The female riposte to this is often ‘well, you guys identify and laugh at those male truisms – and anyway, it’s about time you got skewered after hundreds of years of beating down women’s self-worth and identity – emotionally, intellectually and physically if needs be.’
Fair cop. But if we’re all equal. Surely we’re all up for the rules to be applied equally?
Anyway, where we netted out on Modern families humour imperative was, in my opinion, the right place.
In turns each of the stereotypes is hammered but it is done with a redemptive and cautionary tale ending in mind. Ultimately it says, reach beyond the short-sightedness and human frailty and flaws and we are all equally and without exception allowed and capable of a shot of redemption if we choose to take it.
It is the equanimity of deft cruel parodies, stereotypes and clichés and the purpose to which these comedic cruelties are played that allows all things.
As long as humour is applied equally, and no one stereotype is singled out, then anything goes, the only filter then being to what tonal extremity do you like your humour to play.
South Park far outreaches Gumball in extremity and crass stereotyping. But the premise of using stereotypes is much the same.
But this is a liberal choice. Some would say that as in literature, what constitutes funny it is a question of quality not morality or ethics.
It is the quality of the writing and framing and characterisations in the comedy that should be judged. Not the morality. As Oscar Wilde was said to point out when discussing the morality of a particular book:
“There is no such thing as a moral or an immoral book.Books are well written, or badly written. That is all.”
The source code of humour is the human condition, in all of its flawed, raw truth and sometime often-time ugliness and inappropriateness.
Lazy humour tends to just be cruel for cruelty’s sake. Humour that tends to just seek to make people feel less shit by demeaning someone else to make them feel shitter – that’s not only lazy but spiteful and negative. That’s not OK. There is no counterpoint or greater purpose to it.

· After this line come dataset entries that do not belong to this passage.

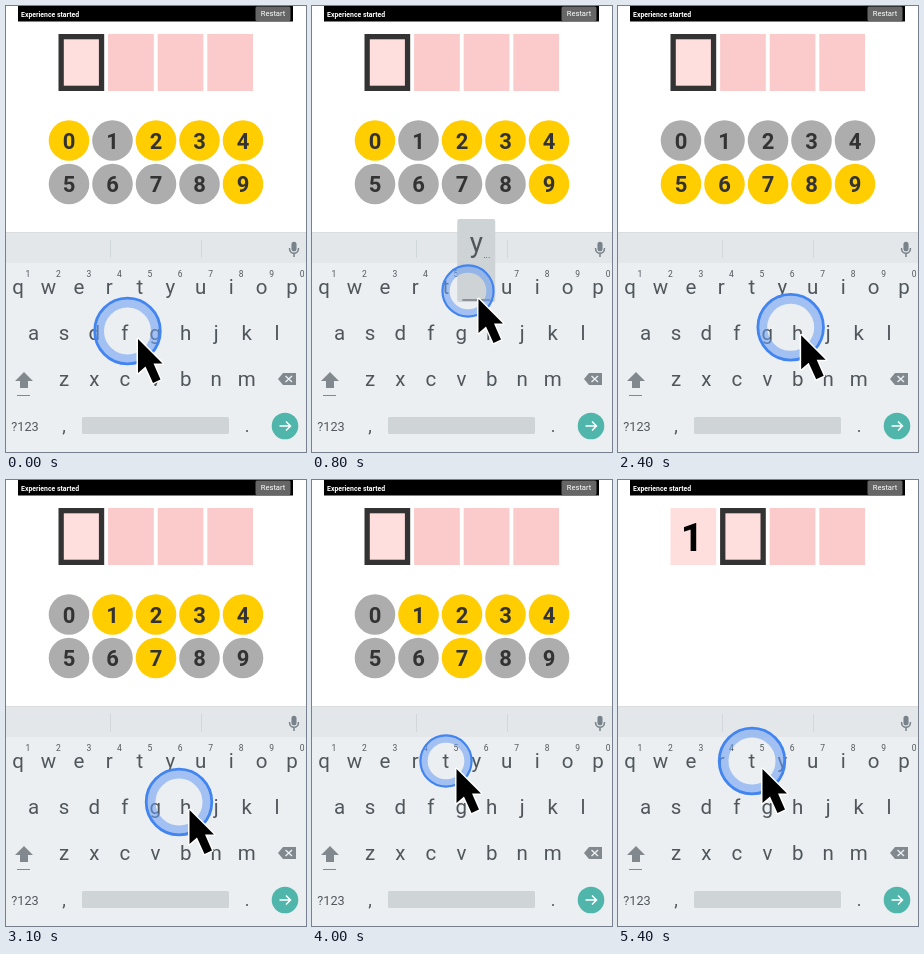
Recreate the animation shown at these times as an HTML page. Size 300x446 px, loop 7500 ms.

```html
<!DOCTYPE html>
<html lang="en">
<head>
<meta charset="utf-8">
<title>PIN entry</title>
<style>
html, body { margin: 0; width: 100%; height: 100%; overflow: hidden; background: #fff; }
svg { display: block; width: 100vw; height: 100vh; }
text { font-family: Roboto, sans-serif; }
.keys text, #popup text { fill: #50575c; }
</style>
</head>
<body>
<svg id="stage" viewBox="0 0 300 446">
  <rect x="12" width="275" height="15.500"/>
  <text x="15" y="10.700" font-size="6.900" font-weight="700" fill="#fff">Experience started</text>
  <rect x="249.500" y="0.500" width="35" height="14.500" rx="1.500" fill="#666"/>
  <text x="267" y="10.400" font-size="7.600" text-anchor="middle" fill="#fff">Restart</text>

  <g id="cells"></g>
  <text id="entered" x="74" y="70.500" font-size="39.500" font-weight="700" text-anchor="middle">1</text>
  <g id="digits"></g>

  <rect y="226" width="300" height="220" fill="#eceff1"/>
  <rect y="226" width="300" height="31" fill="#e4e7ea"/>
  <path d="M0 226.500H300" stroke="#dadde0"/>
  <path d="M104.500 234V252M195.500 234V252" stroke="#d2d7da"/>
  <g fill="none" stroke="#78828a" stroke-width="1.500">
    <rect x="286.200" y="236.500" width="3.600" height="8" rx="1.800" fill="#78828a"/>
    <path d="M283.500 242C283.500 249 292.500 249 292.500 242M288 247V251"/>
  </g>
  <g class="keys" id="keys" text-anchor="middle"></g>
  <path d="M18 366L27 375H22V382H14V375H9Z" fill="#81898e"/>
  <path d="M11 389.500H24" stroke="#81898e"/>
  <path d="M272 373L277 367H290V379H277Z" fill="#81898e"/>
  <path d="M279.500 370L286 376M286 370L279.500 376" stroke="#eceff1" stroke-width="1.400"/>
  <rect x="76" y="411" width="147" height="17" rx="1.500" fill="#cfd4d7"/>
  <circle cx="279" cy="420" r="13.300" fill="#50b5aa"/>
  <path d="M273.500 420H284.500M280 415.500L284.500 420L280 424.500" fill="none" stroke="#fff" stroke-width="1.500"/>

  <g id="popup">
    <rect x="-19" y="-75" width="38" height="83" rx="2" fill="#ced3d6"/>
    <path d="M-14 6H14" stroke="#777d81" stroke-width="1.500"/>
    <text id="popupKey" y="-42" font-size="28" text-anchor="middle"></text>
    <text x="7" y="-36" font-size="9">...</text>
  </g>

  <g id="pointer">
    <g id="ring" fill="none">
      <circle r="28" stroke="#669df5" stroke-opacity=".55" stroke-width="9"/>
      <circle r="32.800" stroke="#4285f0" stroke-width="2.800"/>
    </g>
    <path d="M10.500 8V42L18 35.500L25.500 52L33 48.500L26 32.500H35Z" stroke="#fff"
      stroke-width="3" stroke-linejoin="round" paint-order="stroke"/>
  </g>
</svg>
<script>
const LOOP = 7500, FRAME = 100;
const byId = id => document.getElementById(id);

function add(parent, tag, attributes, content = '') {
  const node = document.createElementNS('http://www.w3.org/2000/svg', tag);
  for (const name in attributes) node.setAttribute(name, attributes[name]);
  node.textContent = content;
  parent.append(node);
  return node;
}

const keyPlaces = {};
function addKeyRow(letters, x, y) {
  [...letters].forEach((letter, i) => {
    const place = { x: x + i * 30.45, y };
    keyPlaces[letter] = place;
    add(byId('keys'), 'text', { ...place, 'font-size': 20.5 }, letter);
  });
}
addKeyRow('qwertyuiop', 12, 288);
addKeyRow('asdfghjkl', 27.5, 334);
addKeyRow('zxcvbnm', 58, 380);
[...'1234567890'].forEach((digit, i) =>
  add(byId('keys'), 'text', { x: 22 + i * 30.45, y: 271, 'font-size': 8.5 }, digit));
add(byId('keys'), 'text', { x: 19, y: 424.5, 'font-size': 12.7 }, '?123');
add(byId('keys'), 'text', { x: 58, y: 426, 'font-size': 18 }, ',');
add(byId('keys'), 'text', { x: 241, y: 426, 'font-size': 18 }, '.');

const cells = [0, 1, 2, 3].map(() => add(byId('cells'), 'rect', { stroke: '#333' }));

const discs = Array.from({ length: 10 }, (_, i) => {
  const x = 63 + i % 5 * 43.5, y = i < 5 ? 134.5 : 178;
  const disc = add(byId('digits'), 'circle', { cx: x, cy: y, r: 20.3 });
  add(byId('digits'), 'text', {
    x, y: y + 8, 'font-size': 22, 'font-weight': 700, 'text-anchor': 'middle', fill: '#333'
  }, i);
  return disc;
});

// Which digits are yellow from each moment on
const rounds = [[0, '02349'], [1300, '56789'], [3000, '12347']];
const finished = 4900;
const moves = [
  { start: 0, end: 600, from: [121.5, 325], to: [156, 285] },
  { start: 1850, end: 2450, from: [156, 285], to: [173, 322] },
  { start: 3300, end: 3900, from: [173, 322], to: [134, 281] }
];
// The ring is fully pressed at each of these moments
const presses = [
  { key: 'y', at: 700 },
  { key: 'h', at: 2600 },
  { key: 't', at: 4000 }
];

const clamp = v => Math.max(0, Math.min(1, v));
const ease = v => v * v * (3 - 2 * v);

function drawCells(active) {
  cells.forEach((cell, i) => {
    const border = i === active ? 5.3 : 0;
    const box = {
      x: 52.5 + i * 49.6 + border / 2, y: 28 + border / 2,
      width: 45.7 - border, height: 57 - border,
      fill: i <= active ? '#ffdede' : '#fbcaca',
      'stroke-width': border
    };
    for (const name in box) cell.setAttribute(name, box[name]);
  });
}

function draw(time) {
  const done = time >= finished;
  drawCells(done ? 1 : 0);
  byId('entered').style.display = done ? '' : 'none';
  byId('digits').style.display = done ? 'none' : '';
  const yellow = rounds.filter(([start]) => time >= start).pop()[1];
  discs.forEach((disc, i) =>
    disc.setAttribute('fill', yellow.includes(i) ? '#ffcd00' : '#adadad'));

  const move = moves.filter(m => time >= m.start).pop();
  const progress = ease(clamp((time - move.start) / (move.end - move.start)));
  const [x, y] = move.from.map((v, i) => v + (move.to[i] - v) * progress);
  byId('pointer').setAttribute('transform', `translate(${x} ${y})`);

  const squeeze = Math.max(...presses.map(({ at }) =>
    Math.min(clamp((time - at + 150) / 150), clamp((at + 450 - time) / 200))));
  byId('ring').setAttribute('transform', `scale(${1 - 0.22 * squeeze})`);

  const pressed = presses.find(({ at }) => time >= at + 100 && time < at + 350);
  byId('popup').style.display = pressed ? '' : 'none';
  if (pressed) {
    const place = keyPlaces[pressed.key];
    byId('popup').setAttribute('transform', `translate(${place.x} ${place.y})`);
    byId('popupKey').textContent = pressed.key;
  }
}

const start = performance.now();
function tick() {
  const time = (performance.now() - start) % LOOP;
  draw(Math.floor(time / FRAME) * FRAME);
  requestAnimationFrame(tick);
}
tick();
</script>
</body>
</html>
```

Even if the purpose is just to put a pressure valve on something that would otherwise explode into something far more destructive, at least it has a role in society.
Humour with purpose is a beautiful thing. Because it reminds us that power in all its forms, shiboleths, hysterical and aggressive assertions, trumpeting identity and righteous untouchables are all fodder for the excoriating blade of wit and humour.
Humour is the raw blunt edge of humanity. And like all evolved practices behaviours and traits, it exists for a reason. As I have said. Humour is a Human Technology.
As Sy Benson, the erstwhile Head Comedy Writer character in the film My Favourite Year promounced:
“You don’t cut ‘funny.’”
He also pronounced on the morality of a philandering Actor’s right to appear on a family show:
“We’re discussing morals. We’re talking generations to come here.”
To which Alice, another writer, responds:
“you’re not qualified to discuss morals, Sy”
to which Sy intelligently replies
“Up yours with a Mello Roll, Alice!”
Now what are we to do with this? Accuse him of misogynistic and aggressive use of language and making threats with a pastry, and have him arrested? Undertake a thorough investigation to define which ‘hole’ he is referring to, to define whether this is indeed gender specific abuse or a more universal aggressive attack? Shame him on twitter in the absence of context? Send him home with a pat on the head saying time to hang up your comedy typewriter? Or accept that humour like humanity has rough and imperfect edges, points of discomfort and areas of uncertainty, and having accepted that just apply a little wit and wisdom in the judging of it.
Anyone one for a Non Vegan, Camp Comedy Night Out?